#### [WORK REQUIRED]
The answer must be a single number: how many lines in the entries hold the string "length".

#### [DATASET]
---------------
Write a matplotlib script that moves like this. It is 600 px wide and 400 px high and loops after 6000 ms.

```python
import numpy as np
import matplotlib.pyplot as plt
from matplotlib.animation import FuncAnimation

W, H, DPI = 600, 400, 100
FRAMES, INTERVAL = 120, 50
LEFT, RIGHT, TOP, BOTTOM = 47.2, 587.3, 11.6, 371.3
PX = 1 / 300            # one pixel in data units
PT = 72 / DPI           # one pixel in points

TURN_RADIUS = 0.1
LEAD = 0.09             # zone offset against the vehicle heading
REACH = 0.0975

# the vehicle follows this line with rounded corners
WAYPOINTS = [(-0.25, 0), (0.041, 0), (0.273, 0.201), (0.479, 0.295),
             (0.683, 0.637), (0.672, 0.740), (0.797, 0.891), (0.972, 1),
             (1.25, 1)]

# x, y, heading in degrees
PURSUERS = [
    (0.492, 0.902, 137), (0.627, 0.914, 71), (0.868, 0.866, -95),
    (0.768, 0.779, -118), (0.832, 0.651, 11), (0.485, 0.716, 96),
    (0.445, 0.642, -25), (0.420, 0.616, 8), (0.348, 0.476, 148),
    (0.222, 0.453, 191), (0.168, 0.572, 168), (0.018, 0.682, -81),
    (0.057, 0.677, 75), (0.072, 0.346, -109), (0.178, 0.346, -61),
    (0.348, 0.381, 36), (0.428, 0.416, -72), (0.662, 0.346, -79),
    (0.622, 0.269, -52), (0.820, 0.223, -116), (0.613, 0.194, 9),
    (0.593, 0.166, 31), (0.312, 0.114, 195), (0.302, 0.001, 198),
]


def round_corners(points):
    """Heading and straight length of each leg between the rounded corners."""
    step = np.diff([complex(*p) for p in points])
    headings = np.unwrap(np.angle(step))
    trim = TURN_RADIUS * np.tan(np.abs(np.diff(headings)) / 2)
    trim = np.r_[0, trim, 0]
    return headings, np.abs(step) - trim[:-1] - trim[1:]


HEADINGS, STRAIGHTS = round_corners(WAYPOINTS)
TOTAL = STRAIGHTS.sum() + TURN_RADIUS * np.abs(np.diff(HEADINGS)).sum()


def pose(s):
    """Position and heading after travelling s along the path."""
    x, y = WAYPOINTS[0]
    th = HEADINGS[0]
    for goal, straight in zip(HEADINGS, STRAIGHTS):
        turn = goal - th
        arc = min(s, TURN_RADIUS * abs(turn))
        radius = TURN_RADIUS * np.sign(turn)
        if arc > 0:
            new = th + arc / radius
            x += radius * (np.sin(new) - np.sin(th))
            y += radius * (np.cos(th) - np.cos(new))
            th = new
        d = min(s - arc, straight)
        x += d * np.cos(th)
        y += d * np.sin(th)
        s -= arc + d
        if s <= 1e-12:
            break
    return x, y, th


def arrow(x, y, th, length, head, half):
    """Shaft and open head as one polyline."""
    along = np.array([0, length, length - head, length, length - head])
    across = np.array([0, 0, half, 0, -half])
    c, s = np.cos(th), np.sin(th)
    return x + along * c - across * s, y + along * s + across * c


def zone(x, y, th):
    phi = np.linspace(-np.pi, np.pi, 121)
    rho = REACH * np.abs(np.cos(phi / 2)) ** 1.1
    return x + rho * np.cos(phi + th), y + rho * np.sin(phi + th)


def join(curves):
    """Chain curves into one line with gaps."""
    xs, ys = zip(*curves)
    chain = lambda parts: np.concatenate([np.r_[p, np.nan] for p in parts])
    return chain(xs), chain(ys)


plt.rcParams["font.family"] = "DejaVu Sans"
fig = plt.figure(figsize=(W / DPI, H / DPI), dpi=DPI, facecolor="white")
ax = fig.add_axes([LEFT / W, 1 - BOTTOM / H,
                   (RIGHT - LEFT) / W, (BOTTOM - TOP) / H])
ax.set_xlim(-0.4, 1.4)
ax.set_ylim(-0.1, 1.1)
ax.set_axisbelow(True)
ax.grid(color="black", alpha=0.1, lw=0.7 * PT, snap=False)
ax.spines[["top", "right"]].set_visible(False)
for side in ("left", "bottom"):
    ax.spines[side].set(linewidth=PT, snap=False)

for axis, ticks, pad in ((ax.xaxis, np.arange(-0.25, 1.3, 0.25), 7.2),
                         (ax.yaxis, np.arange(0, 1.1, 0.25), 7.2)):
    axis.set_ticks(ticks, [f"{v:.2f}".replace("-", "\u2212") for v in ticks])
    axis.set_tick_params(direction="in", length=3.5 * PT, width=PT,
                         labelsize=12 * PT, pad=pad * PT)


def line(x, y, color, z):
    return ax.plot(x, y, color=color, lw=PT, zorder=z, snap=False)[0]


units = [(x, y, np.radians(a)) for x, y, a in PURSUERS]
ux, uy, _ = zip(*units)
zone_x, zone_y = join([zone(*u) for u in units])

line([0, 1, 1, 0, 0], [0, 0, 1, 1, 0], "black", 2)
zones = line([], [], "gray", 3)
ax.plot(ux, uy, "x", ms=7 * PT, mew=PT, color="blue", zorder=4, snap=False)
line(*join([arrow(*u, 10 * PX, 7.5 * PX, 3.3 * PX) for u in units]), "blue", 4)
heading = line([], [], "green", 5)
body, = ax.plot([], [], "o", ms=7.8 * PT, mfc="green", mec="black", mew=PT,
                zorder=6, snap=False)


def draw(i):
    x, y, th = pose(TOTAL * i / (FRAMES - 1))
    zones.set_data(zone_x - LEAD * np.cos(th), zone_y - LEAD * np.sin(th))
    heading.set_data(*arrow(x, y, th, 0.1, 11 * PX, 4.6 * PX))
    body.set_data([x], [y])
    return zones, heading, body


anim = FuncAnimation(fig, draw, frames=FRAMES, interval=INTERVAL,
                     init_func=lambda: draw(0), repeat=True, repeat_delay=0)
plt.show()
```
---------------
#### [YOUR SOLUTION]
4